Input
== == ==
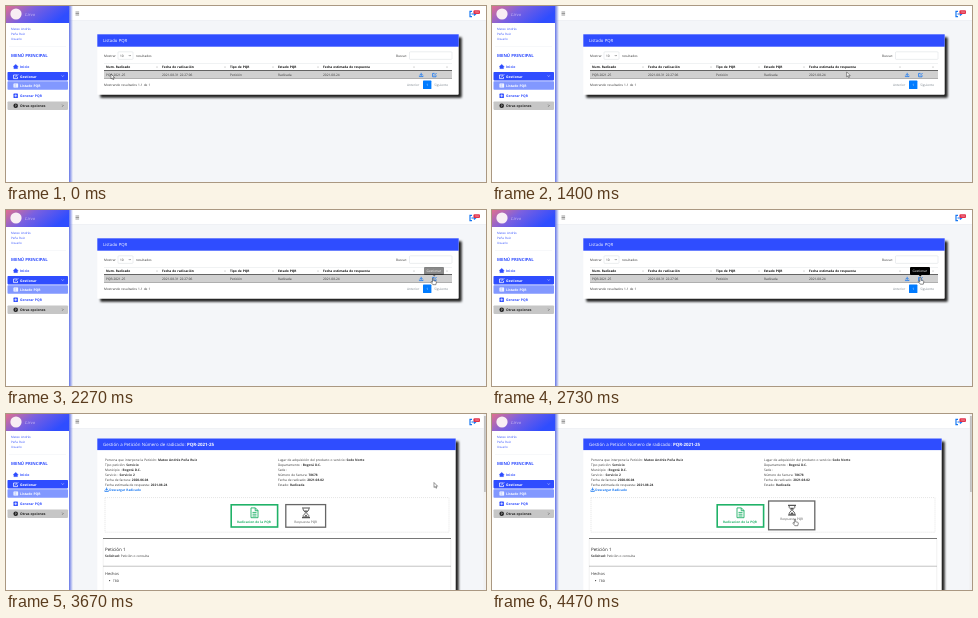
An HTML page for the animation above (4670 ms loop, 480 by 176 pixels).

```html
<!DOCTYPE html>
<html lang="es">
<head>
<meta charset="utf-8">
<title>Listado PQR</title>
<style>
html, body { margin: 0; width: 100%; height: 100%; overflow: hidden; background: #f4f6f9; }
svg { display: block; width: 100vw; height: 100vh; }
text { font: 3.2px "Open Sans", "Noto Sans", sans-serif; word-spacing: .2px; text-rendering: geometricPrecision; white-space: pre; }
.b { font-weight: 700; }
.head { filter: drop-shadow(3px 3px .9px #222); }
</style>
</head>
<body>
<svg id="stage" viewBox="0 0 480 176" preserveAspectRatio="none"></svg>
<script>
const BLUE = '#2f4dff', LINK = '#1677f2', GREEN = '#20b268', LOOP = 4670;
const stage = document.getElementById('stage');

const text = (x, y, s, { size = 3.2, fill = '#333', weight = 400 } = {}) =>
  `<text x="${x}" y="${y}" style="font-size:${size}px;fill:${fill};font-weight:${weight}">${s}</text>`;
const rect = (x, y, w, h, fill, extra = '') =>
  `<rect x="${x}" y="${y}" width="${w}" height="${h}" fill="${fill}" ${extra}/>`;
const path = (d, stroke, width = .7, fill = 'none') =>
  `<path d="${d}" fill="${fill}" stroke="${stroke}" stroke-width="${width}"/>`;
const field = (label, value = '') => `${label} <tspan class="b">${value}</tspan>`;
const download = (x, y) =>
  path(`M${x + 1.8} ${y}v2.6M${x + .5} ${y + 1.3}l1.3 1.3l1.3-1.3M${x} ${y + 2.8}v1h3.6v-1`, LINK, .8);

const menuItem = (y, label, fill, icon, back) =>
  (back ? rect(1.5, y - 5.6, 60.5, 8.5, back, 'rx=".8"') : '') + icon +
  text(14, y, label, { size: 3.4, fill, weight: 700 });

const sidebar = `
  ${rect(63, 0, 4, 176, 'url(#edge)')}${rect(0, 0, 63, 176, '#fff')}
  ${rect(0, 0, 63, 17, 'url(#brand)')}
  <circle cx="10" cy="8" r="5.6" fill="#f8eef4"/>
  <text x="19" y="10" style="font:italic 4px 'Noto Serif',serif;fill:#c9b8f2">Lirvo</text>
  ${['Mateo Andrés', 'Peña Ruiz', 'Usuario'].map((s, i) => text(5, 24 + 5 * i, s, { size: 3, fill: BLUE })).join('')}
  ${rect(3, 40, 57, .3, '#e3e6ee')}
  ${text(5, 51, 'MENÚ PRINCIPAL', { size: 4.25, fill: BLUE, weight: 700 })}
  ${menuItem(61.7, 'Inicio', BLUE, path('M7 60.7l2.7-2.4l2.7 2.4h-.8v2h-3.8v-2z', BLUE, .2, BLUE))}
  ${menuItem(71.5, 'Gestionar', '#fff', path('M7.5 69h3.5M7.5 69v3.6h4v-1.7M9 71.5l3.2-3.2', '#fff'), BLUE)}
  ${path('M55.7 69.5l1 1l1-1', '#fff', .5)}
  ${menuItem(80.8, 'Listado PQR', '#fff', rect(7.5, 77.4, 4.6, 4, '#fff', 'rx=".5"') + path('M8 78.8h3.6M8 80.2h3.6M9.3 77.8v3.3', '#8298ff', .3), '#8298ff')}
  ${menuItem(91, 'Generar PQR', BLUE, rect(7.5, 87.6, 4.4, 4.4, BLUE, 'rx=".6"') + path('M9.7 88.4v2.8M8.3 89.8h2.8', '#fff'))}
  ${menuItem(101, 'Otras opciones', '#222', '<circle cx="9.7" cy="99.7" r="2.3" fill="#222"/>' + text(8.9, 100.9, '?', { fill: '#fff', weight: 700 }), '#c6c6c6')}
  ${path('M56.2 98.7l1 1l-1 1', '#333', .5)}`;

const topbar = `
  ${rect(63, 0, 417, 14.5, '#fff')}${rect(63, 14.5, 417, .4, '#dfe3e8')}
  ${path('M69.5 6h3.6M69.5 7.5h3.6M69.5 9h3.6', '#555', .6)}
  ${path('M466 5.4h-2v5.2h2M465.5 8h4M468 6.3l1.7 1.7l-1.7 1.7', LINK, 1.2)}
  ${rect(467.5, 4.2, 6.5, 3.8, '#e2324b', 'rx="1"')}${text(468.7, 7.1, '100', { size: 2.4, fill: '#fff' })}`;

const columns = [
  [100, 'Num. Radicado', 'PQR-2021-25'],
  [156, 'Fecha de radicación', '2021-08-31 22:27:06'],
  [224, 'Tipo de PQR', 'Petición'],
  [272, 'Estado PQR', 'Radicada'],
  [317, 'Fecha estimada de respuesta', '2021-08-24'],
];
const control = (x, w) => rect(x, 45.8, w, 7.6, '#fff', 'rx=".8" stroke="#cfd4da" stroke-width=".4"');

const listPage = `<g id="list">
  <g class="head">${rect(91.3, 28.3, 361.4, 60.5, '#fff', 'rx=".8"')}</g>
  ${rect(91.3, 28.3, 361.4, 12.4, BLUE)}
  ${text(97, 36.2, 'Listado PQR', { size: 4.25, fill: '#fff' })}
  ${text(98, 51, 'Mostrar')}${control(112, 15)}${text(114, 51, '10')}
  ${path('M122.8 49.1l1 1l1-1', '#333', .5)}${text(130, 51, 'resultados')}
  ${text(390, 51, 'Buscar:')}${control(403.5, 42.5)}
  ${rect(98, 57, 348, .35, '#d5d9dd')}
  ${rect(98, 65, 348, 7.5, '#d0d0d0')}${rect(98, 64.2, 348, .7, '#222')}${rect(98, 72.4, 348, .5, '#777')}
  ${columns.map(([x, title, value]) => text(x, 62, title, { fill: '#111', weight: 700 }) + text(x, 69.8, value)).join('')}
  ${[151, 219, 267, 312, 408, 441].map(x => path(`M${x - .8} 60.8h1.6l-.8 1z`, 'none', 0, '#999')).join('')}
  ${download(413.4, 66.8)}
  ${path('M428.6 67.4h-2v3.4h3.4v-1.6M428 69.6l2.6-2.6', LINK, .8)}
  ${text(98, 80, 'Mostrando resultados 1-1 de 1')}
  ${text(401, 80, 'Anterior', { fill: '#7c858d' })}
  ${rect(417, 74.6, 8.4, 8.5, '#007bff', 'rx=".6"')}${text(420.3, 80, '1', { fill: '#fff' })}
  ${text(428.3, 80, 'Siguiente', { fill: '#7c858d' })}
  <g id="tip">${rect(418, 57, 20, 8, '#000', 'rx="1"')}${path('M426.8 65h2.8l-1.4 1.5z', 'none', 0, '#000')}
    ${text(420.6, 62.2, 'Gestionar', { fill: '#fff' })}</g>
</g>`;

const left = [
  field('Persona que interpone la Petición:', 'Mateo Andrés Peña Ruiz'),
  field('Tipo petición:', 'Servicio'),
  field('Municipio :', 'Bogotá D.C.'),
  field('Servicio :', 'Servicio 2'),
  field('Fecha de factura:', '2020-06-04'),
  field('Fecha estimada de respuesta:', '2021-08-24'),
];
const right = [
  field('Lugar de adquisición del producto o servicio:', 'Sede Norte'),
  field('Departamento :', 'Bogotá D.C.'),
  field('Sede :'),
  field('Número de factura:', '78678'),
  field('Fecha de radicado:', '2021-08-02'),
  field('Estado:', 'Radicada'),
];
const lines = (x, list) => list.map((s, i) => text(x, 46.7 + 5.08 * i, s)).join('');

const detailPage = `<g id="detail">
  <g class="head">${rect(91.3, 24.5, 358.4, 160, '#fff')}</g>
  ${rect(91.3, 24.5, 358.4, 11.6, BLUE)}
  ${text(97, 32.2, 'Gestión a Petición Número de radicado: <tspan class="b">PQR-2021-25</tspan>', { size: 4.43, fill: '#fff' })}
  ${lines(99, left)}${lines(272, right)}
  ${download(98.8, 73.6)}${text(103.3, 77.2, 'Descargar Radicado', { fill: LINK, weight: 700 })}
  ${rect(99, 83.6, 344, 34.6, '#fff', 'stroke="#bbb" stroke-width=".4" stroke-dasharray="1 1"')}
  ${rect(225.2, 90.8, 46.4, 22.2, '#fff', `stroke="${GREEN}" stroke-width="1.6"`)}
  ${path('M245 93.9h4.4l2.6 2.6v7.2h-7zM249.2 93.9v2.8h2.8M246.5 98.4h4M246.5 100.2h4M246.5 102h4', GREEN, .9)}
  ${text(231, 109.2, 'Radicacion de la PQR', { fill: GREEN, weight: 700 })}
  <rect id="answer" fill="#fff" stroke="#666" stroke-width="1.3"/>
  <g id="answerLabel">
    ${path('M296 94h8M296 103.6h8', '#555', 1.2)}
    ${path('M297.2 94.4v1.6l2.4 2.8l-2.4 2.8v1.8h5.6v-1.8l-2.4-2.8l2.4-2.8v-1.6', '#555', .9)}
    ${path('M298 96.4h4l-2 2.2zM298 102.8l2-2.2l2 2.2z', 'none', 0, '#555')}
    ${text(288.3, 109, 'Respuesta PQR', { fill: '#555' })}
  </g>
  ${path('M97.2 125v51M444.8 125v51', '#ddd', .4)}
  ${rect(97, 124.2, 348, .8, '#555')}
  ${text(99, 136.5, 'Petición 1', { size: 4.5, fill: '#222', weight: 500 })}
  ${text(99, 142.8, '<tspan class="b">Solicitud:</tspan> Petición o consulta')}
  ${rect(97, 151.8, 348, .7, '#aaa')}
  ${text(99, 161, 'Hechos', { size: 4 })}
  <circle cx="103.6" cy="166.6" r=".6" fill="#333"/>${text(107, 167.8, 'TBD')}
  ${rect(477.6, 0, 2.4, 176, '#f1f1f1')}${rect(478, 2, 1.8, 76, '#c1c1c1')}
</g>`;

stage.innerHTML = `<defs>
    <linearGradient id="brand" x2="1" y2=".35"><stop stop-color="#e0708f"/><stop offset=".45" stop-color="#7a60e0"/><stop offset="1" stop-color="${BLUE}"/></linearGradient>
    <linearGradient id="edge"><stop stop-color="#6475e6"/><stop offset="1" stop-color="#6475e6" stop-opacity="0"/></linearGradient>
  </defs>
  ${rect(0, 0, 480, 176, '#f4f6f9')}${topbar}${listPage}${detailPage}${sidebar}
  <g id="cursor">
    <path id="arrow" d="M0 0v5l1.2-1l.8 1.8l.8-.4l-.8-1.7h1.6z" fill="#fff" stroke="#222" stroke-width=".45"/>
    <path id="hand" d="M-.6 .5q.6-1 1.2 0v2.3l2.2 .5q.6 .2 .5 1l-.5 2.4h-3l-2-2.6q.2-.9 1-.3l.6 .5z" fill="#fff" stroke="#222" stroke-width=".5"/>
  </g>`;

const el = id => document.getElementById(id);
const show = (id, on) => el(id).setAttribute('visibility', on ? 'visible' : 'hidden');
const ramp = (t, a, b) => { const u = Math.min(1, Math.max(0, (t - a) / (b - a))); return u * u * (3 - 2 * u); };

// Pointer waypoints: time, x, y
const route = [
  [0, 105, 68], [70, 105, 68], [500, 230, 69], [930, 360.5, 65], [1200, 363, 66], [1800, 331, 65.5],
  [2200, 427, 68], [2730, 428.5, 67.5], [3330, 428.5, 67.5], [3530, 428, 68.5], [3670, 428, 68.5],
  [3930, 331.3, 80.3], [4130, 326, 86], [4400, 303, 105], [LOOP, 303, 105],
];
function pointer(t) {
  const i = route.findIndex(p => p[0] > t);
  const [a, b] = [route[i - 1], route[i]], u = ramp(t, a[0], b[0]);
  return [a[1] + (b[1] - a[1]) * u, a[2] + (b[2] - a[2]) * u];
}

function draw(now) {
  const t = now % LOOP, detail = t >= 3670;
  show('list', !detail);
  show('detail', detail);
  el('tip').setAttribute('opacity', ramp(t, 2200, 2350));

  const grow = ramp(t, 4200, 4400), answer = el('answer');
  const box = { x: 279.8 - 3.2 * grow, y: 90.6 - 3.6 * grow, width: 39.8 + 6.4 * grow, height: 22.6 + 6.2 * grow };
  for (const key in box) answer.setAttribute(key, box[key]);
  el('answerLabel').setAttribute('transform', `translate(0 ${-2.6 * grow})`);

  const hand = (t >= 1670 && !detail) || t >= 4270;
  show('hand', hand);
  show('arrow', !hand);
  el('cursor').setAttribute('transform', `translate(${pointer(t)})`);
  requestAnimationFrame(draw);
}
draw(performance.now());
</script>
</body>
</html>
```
== == ==
Work instruction
All lines with the word "BLUE" should be copied from the material above.

Solution to this problem
const BLUE = '#2f4dff', LINK = '#1677f2', GREEN = '#20b268', LOOP = 4670;
  ${['Mateo Andrés', 'Peña Ruiz', 'Usuario'].map((s, i) => text(5, 24 + 5 * i, s, { size: 3, fill: BLUE })).join('')}
  ${text(5, 51, 'MENÚ PRINCIPAL', { size: 4.25, fill: BLUE, weight: 700 })}
  ${menuItem(61.7, 'Inicio', BLUE, path('M7 60.7l2.7-2.4l2.7 2.4h-.8v2h-3.8v-2z', BLUE, .2, BLUE))}
  ${menuItem(71.5, 'Gestionar', '#fff', path('M7.5 69h3.5M7.5 69v3.6h4v-1.7M9 71.5l3.2-3.2', '#fff'), BLUE)}
  ${menuItem(91, 'Generar PQR', BLUE, rect(7.5, 87.6, 4.4, 4.4, BLUE, 'rx=".6"') + path('M9.7 88.4v2.8M8.3 89.8h2.8', '#fff'))}
  ${rect(91.3, 28.3, 361.4, 12.4, BLUE)}
  ${rect(91.3, 24.5, 358.4, 11.6, BLUE)}
    <linearGradient id="brand" x2="1" y2=".35"><stop stop-color="#e0708f"/><stop offset=".45" stop-color="#7a60e0"/><stop offset="1" stop-color="${BLUE}"/></linearGradient>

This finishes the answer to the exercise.